Assessments and Examinations
All Ph.D. applicants must take the Ph.D. qualifying exam no later than the second semester after completing their master degree. The Ph.D. candidate will need to pass a qualifying exam, preliminary exam, and a final defense in order to obtain a degree.
Ph.D. students must complete their preliminary exam within five years of passing their qualifying exam.
The preliminary must be passed at least 9 months prior to the thesis defense.
A candidate for a doctoral degree who fails to take the final oral examination and deposit the dissertation within five years after passing the preliminary examination may be required to take another preliminary examination to be admitted to candidacy a second time.
No language requirements.

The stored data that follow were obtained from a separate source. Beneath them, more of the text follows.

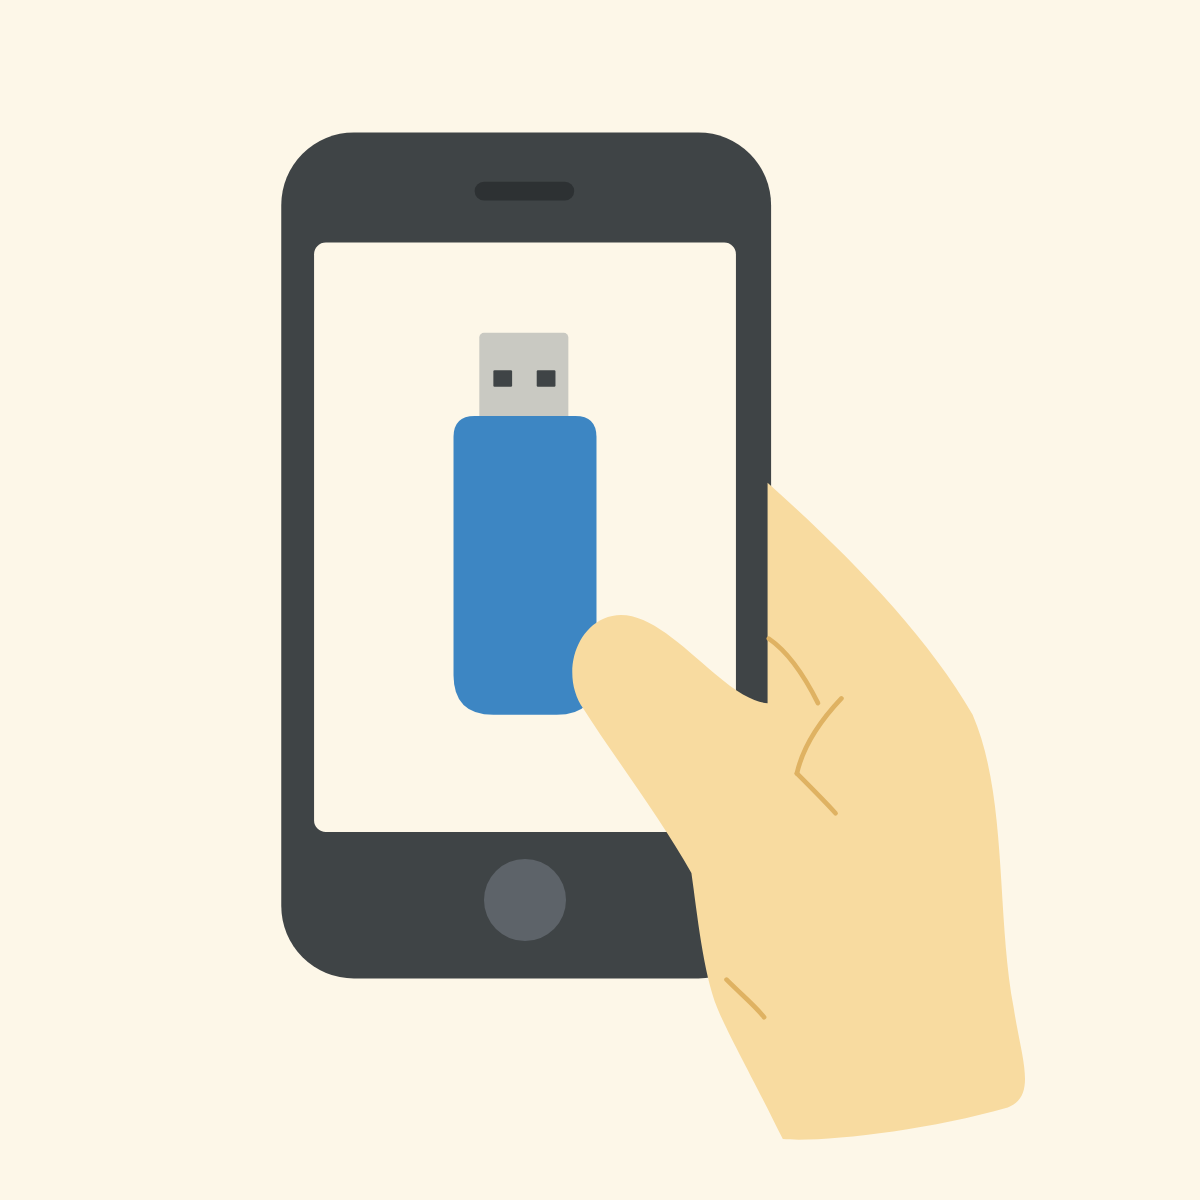
<!DOCTYPE html>
<html lang="en">
<head>
<meta charset="utf-8">
<title>Phone with USB Drive</title>
<link rel="stylesheet" href="https://fonts.googleapis.com/css2?family=Inter&amp;display=swap">
<style>
  :root {
    --paper: #fdf7e8;
    --phone-body: #3f4446;
    --phone-speaker: #2d3133;
    --home-button: #5d6369;
    --connector-metal: #c9c9c2;
    --connector-hole: #3f4446;
    --drive-blue: #3d86c3;
    --skin: #f8dba0;
    --skin-crease: #dfb262;
  }
  html, body {
    margin: 0;
    padding: 0;
    width: 1200px;
    height: 1200px;
    overflow: hidden;
    background: var(--paper);
    font-family: "Inter", sans-serif;
  }
  .canvas {
    display: block;
    width: 1200px;
    height: 1200px;
  }
  .paper { fill: var(--paper); }
  .phone-body { fill: var(--phone-body); }
  .phone-speaker { fill: var(--phone-speaker); }
  .phone-screen { fill: var(--paper); }
  .home-button { fill: var(--home-button); }
  .connector { fill: var(--connector-metal); }
  .connector-hole { fill: var(--connector-hole); }
  .drive-body { fill: var(--drive-blue); }
  .hand { fill: var(--skin); }
  .crease {
    fill: none;
    stroke: var(--skin-crease);
    stroke-width: 4;
    stroke-linecap: round;
  }
</style>
</head>
<body>
<svg class="canvas" viewBox="0 0 1024 1024" role="img" aria-label="A hand holding a smartphone showing a USB flash drive on its screen">
  <defs>
    <rect id="connector-hole" width="16" height="14" rx="1"/>
  </defs>

  <rect class="paper" width="1024" height="1024"/>

  <g class="smartphone">
    <rect class="phone-body" x="240" y="113" width="418" height="722" rx="62"/>
    <rect class="phone-speaker" x="405" y="155" width="85" height="16" rx="8"/>
    <rect class="phone-screen" x="268" y="207" width="360" height="503" rx="10"/>
    <circle class="home-button" cx="448" cy="768" r="35"/>
  </g>

  <g class="usb-drive">
    <rect class="connector" x="409" y="284" width="76" height="76" rx="4"/>
    <use href="#connector-hole" class="connector-hole" x="421" y="316"/>
    <use href="#connector-hole" class="connector-hole" x="458" y="316"/>
    <path class="drive-body" d="M405,355 H491 Q509,355 509,373 V576 Q509,610 475,610 H421 Q387,610 387,576 V373 Q387,355 405,355 Z"/>
  </g>

  <g class="holding-hand">
    <path class="hand" d="M655,412 C720,470 790,540 830,610 C860,680 850,780 865,860 C872,905 885,935 860,945 C790,965 700,975 668,972 C645,925 620,880 612,860 C600,830 595,780 590,745 C565,700 520,640 498,605 C480,580 488,540 515,528 C545,515 575,545 610,575 C630,592 645,600 655,600 Z"/>
    <path class="crease" d="M656,545 C675,558 688,580 698,600"/>
    <path class="crease" d="M718,596 C700,615 685,638 680,660"/>
    <path class="crease" d="M680,660 C692,672 704,684 713,694"/>
    <path class="crease" d="M620,836 C634,850 644,858 652,868"/>
  </g>
</svg>
</body>
</html>
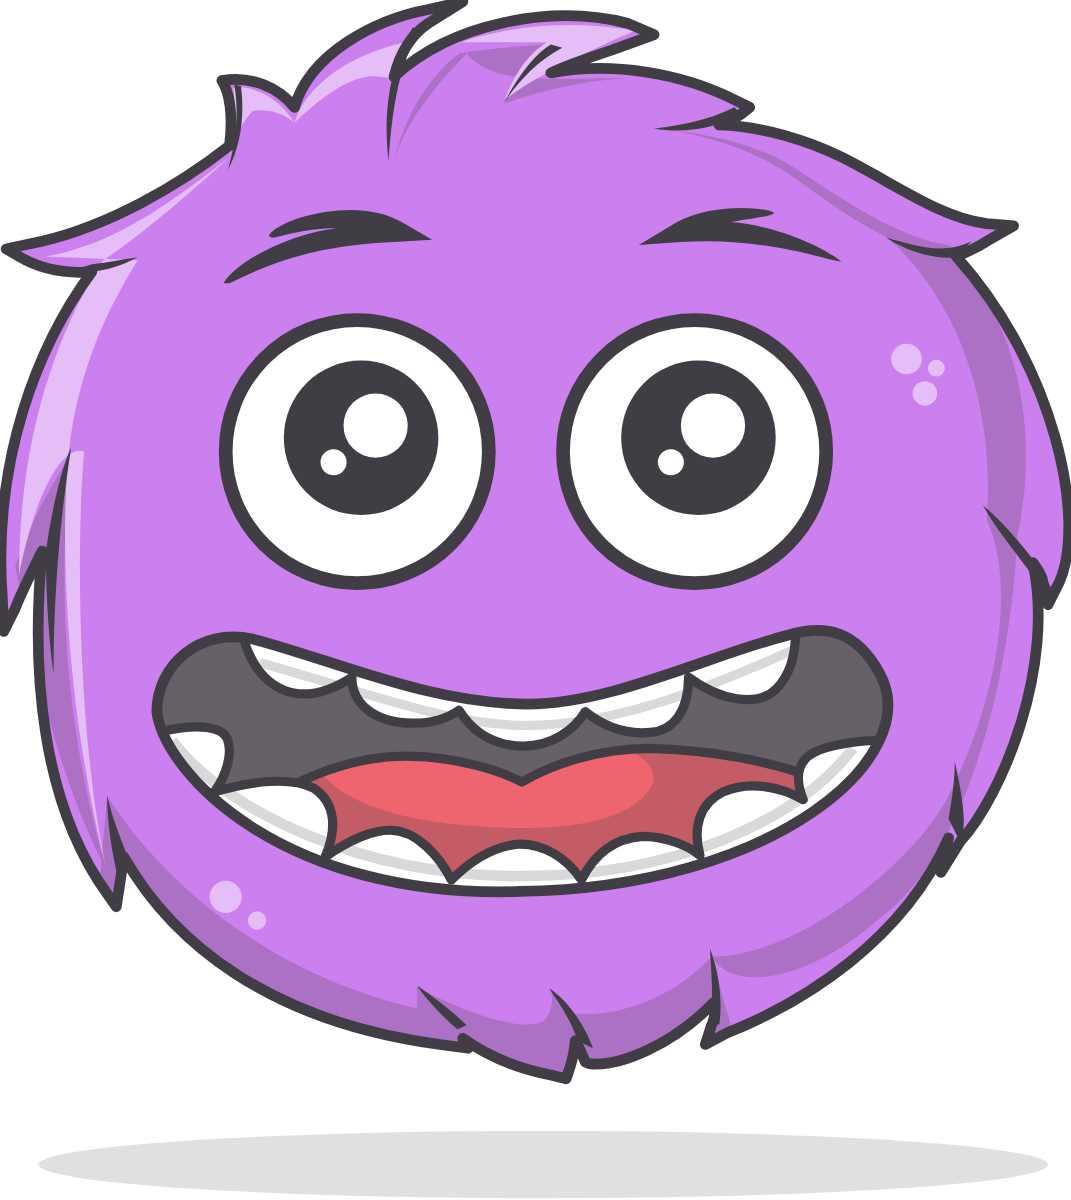
<!DOCTYPE html>
<html lang="en">
<head>
<meta charset="utf-8">
<title>Purple Fuzzy Monster</title>
<link rel="stylesheet" href="https://fonts.googleapis.com/css2?family=Nunito&display=swap">
<style>
:root{
  --bg:#ffffff;
  --ink:#403e44;
  --fur:#cc80f0;
  --fur-shade:#ac70c5;
  --fur-light:#e6bef7;
  --mouth:#666168;
  --tongue:#c45c66;
  --tongue-light:#ee6570;
  --tooth:#ffffff;
  --tooth-shade:#d9d9d9;
  --floor:#e0e0e0;
}
html,body{margin:0;padding:0;overflow:hidden;background:var(--bg);font-family:'Nunito',sans-serif;}
.canvas{width:1071px;height:1200px;display:block;}
.ink{stroke:var(--ink);stroke-linejoin:round;stroke-linecap:round;}
</style>
</head>
<body>
<svg class="canvas" viewBox="0 0 1400 1568" xmlns="http://www.w3.org/2000/svg" role="img" aria-label="Smiling purple fuzzy monster">
  <defs>
    <path id="body-outline" d="M300,190 C305,150 300,120 290,105 C330,98 365,115 385,140 C405,70 490,25 560,12 L605,2 L560,30 C530,50 520,80 515,100 C590,30 720,5 820,30 L855,45 L800,65 C770,75 740,85 720,95 C800,80 890,95 960,130 L980,140 C965,153 950,160 940,163 C1000,165 1060,185 1100,205 C1170,240 1230,285 1290,292 L1325,295 L1290,315 C1270,328 1255,332 1250,335 C1380,480 1420,680 1385,760 L1370,790 L1362,755 C1358,745 1352,738 1350,735 C1380,870 1310,1040 1255,1100 L1230,1140 L1240,1095 C1180,1230 1050,1310 950,1350 L922,1365 L930,1340 C935,1330 935,1320 933,1310 C880,1365 810,1395 770,1390 L765,1388 C760,1375 755,1365 752,1360 C750,1385 745,1395 740,1410 L720,1405 C670,1395 630,1375 605,1357 L612,1370 L575,1365 C350,1335 225,1230 162,1120 L152,1185 L140,1168 C55,1050 40,880 55,720 C40,750 25,780 20,795 L5,825 L3,780 C-10,600 50,450 120,355 C80,358 50,350 25,335 L8,325 L55,315 C140,295 230,245 300,190 Z"/>
    <path id="mouth-outline" d="M330,835 C260,820 205,870 205,930 C215,1010 370,1175 680,1165 C1010,1160 1210,990 1150,880 C1120,825 1080,815 1030,830 C930,855 800,920 690,920 C560,920 430,860 330,835 Z"/>
    <path id="lower-teeth-shape" d="M215,955 C260,945 290,950 297,965 C305,985 295,1015 280,1035 C330,1020 380,1015 410,1030 C440,1050 440,1085 425,1120 C460,1095 490,1085 510,1085 C545,1085 575,1120 590,1150 C620,1120 650,1105 680,1103 C710,1103 740,1120 760,1150 C780,1110 810,1095 840,1093 C870,1093 900,1105 915,1118 C905,1080 915,1050 945,1035 C980,1020 1020,1028 1050,1045 C1040,1020 1040,995 1065,983 C1085,973 1110,970 1135,968 L1200,968 L1200,1250 L150,1250 L150,955 Z"/>
    <path id="upper-teeth-shape" d="M320,780 L320,840 C340,900 390,930 460,885 C460,920 490,945 540,945 C570,945 590,935 600,928 C620,960 650,975 685,975 C720,975 750,955 765,930 C790,950 820,960 850,957 C880,955 900,930 900,885 C940,915 990,925 1015,900 C1035,880 1040,850 1040,825 L1040,780 Z"/>
    <clipPath id="body-clip"><use href="#body-outline"/></clipPath>
    <clipPath id="mouth-clip"><use href="#mouth-outline"/></clipPath>
    <clipPath id="lower-teeth-clip"><use href="#lower-teeth-shape"/></clipPath>
    <clipPath id="upper-teeth-clip"><use href="#upper-teeth-shape"/></clipPath>
    <g id="eye">
      <circle r="172" fill="var(--tooth)" class="ink" stroke-width="18"/>
      <circle cx="5" cy="-18" r="101" fill="var(--ink)"/>
      <circle cx="24" cy="-34" r="42" fill="var(--tooth)"/>
      <circle cx="-31" cy="14" r="17" fill="var(--tooth)"/>
    </g>
  </defs>

  <ellipse class="floor-shadow" cx="710" cy="1522" rx="660" ry="44" fill="var(--floor)"/>

  <g class="monster-body">
    <use href="#body-outline" fill="var(--fur)"/>
    <g clip-path="url(#body-clip)">
      <path class="shade-right" fill="var(--fur-shade)" d="M880,170 C960,180 1010,200 1040,220 C1130,280 1180,310 1240,320 C1330,420 1360,560 1330,700 C1320,900 1260,1120 1150,1200 C1060,1280 960,1300 930,1250 C1050,1250 1200,1120 1240,1040 C1320,880 1320,740 1290,680 C1300,540 1260,400 1160,310 C1100,280 1080,260 1020,220 C980,195 930,180 880,170 Z"/>
      <path class="shade-bottom" fill="var(--fur-shade)" d="M140,1040 C230,1180 380,1280 545,1318 L545,1290 C600,1320 680,1350 710,1335 C725,1320 722,1300 720,1295 L750,1325 C820,1330 890,1295 930,1250 L1000,1500 L100,1500 Z"/>
      <path class="shade-left" fill="var(--fur-shade)" d="M20,740 C40,680 70,630 95,590 C80,700 70,900 140,1140 C100,1060 60,960 20,740 Z"/>
      <path class="shade-top" fill="var(--fur-shade)" d="M515,210 C530,150 560,100 600,70 C650,60 700,60 720,58 C690,80 670,105 660,135 C730,110 800,100 850,102 C720,100 650,115 610,70 C570,110 530,160 515,210 Z"/>
      <path class="light-left" fill="var(--fur-light)" d="M60,335 C150,320 230,260 300,205 C302,190 315,160 330,145 C350,140 375,150 385,160 C400,110 460,70 530,55 C600,55 660,55 715,55 C690,70 670,100 660,130 C700,100 760,70 830,40 C720,20 590,40 520,100 C500,110 480,70 385,160 C360,120 320,110 305,115 C310,160 305,190 300,205 C240,260 180,310 135,340 C70,440 25,580 25,750 C45,650 80,580 110,590 C100,700 100,960 140,1140 C80,900 80,680 90,590 C100,500 130,420 180,340 Z"/>
    </g>
    <use href="#body-outline" fill="none" class="ink" stroke-width="14"/>
    <path class="fur-strands" fill="var(--ink)" d="M60,720 C70,650 85,600 93,585 C75,700 70,800 70,880 C62,820 60,760 60,720 Z M140,1040 C150,1080 160,1100 165,1115 L155,1150 C145,1110 140,1070 140,1040 Z M1285,660 C1320,690 1360,740 1375,770 L1355,760 C1335,730 1300,690 1285,660 Z M1248,995 C1258,1040 1265,1080 1255,1100 L1240,1070 C1245,1040 1248,1020 1248,995 Z M928,1240 C940,1270 945,1310 940,1340 L930,1330 C932,1300 930,1270 928,1240 Z M718,1292 C740,1305 765,1340 775,1370 L755,1360 C745,1330 730,1310 718,1292 Z M545,1288 C570,1305 595,1325 610,1340 L598,1345 C580,1330 560,1310 545,1288 Z M658,135 C680,95 700,70 720,58 L735,62 C700,80 675,110 658,135 Z M508,210 C500,150 510,80 540,35 L545,45 C520,90 512,150 508,210 Z M298,222 C310,180 312,140 306,110 L315,112 C320,150 315,190 298,222 Z M855,168 C900,162 930,155 960,140 L970,150 C940,165 900,175 855,168 Z M1158,310 C1190,318 1230,335 1270,315 L1250,336 C1220,340 1180,325 1158,310 Z M180,336 C150,352 120,358 90,355 L120,345 C140,343 165,338 180,336 Z"/>
    <g class="fur-sparkles" fill="var(--fur-light)">
      <circle cx="1185" cy="469" r="20"/>
      <circle cx="1224" cy="481" r="11"/>
      <circle cx="1209" cy="514" r="16"/>
      <circle cx="295" cy="1172" r="21"/>
      <circle cx="336" cy="1203" r="12"/>
    </g>
  </g>

  <g class="eyebrows" fill="var(--ink)">
    <path d="M292,370 C310,340 380,305 440,298 C400,298 370,308 360,310 C340,312 360,295 390,285 C440,270 490,270 525,290 L565,313 L515,316 C420,320 360,340 300,370 Z"/>
    <path d="M1100,342 C1080,325 1020,295 955,290 C990,284 1010,282 1012,278 C1000,270 930,265 885,290 L835,320 L890,316 C980,310 1050,330 1090,340 Z"/>
  </g>

  <g class="eyes">
    <use href="#eye" x="467" y="590"/>
    <use href="#eye" x="908" y="590"/>
  </g>

  <g class="mouth">
    <use href="#mouth-outline" fill="var(--mouth)"/>
    <g clip-path="url(#mouth-clip)">
      <path class="tongue" fill="var(--tongue)" d="M280,1040 C320,1025 350,1020 385,1025 C430,1003 480,988 530,988 C600,988 660,1010 682,1022 C720,1000 780,978 850,978 C930,980 1000,995 1040,1008 L1040,1250 L280,1250 Z"/>
      <path class="tongue-highlight" fill="var(--tongue-light)" d="M420,1010 C460,1060 560,1080 680,1082 C780,1083 840,1060 855,1020 C855,1000 840,990 830,985 C780,985 720,1005 682,1022 C640,1000 560,985 480,992 Z"/>
      <path class="gum-line ink" fill="none" stroke-width="12" d="M280,1040 C320,1025 350,1020 385,1025 C430,1003 480,988 530,988 C600,988 660,1010 682,1022 C720,1000 780,978 850,978 C930,980 1000,995 1040,1008"/>

      <g class="lower-teeth">
        <use href="#lower-teeth-shape" fill="var(--tooth)"/>
        <path class="lower-teeth-shade" clip-path="url(#lower-teeth-clip)" fill="none" stroke="var(--tooth-shade)" stroke-width="14" d="M225,968 C300,1065 480,1145 680,1145 C880,1145 1040,1075 1115,978"/>
        <use href="#lower-teeth-shape" fill="none" class="ink" stroke-width="12"/>
      </g>

      <g class="upper-teeth">
        <use href="#upper-teeth-shape" fill="var(--tooth)"/>
        <path class="upper-teeth-shade" clip-path="url(#upper-teeth-clip)" fill="none" stroke="var(--tooth-shade)" stroke-width="12" d="M340,866 C480,905 590,948 688,948 C800,948 920,902 1035,850"/>
        <use href="#upper-teeth-shape" fill="none" class="ink" stroke-width="12"/>
      </g>
    </g>
    <use href="#mouth-outline" fill="none" class="ink" stroke-width="14"/>
  </g>
</svg>
</body>
</html>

Students with a strong background in mechanical engineering or a related field with interest in furthering their education in mechanical engineering are encouraged to apply for admission to the department. Applicants accepted into the program generally have an undergraduate grade point average well above the graduate school minimum of 3.0 on a 4.0 scale. All applicants are required to take the Graduate Record Exam (GRE). Applications are evaluated on the basis of previous academic record, GRE scores, letters of recommendation, and a personal statement. For more information on admission requirements see the department website.
Knowledge and Skills
- demonstrate an ability to synthesize knowledge from a subset of the biological, physical, and social sciences to help frame problems critical to the future of their discipline.
- conduct original research.
- demonstrate an ability to create new knowledge and communicate it to their peers.
- fosters ethical and professional conduct.
Faculty: Professors Engelstad, Ghandhi (chair), Lorenz, Moskwa, Nellis, Osswald, Pfotenhauer, Rowlands, Rutland, Sanders, Shapiro, Thelen, Turng; Associate Professors Krupenkin, Negrut, Pfefferkorn, Ploeg, Qian, Rothamer, Shedd, Suresh, Trujillo, Zinn; Assistant Professors Adamczyk, Eriten, Henak, Kokjohn, Miller, Min, Roldan-Alzate, Rudolph; Faculty affiliates Allen, Bonazza, Clemons, Corradini, Holloway, Kammer, Luzzio, Reindl, Scarlat, Schauer, Smith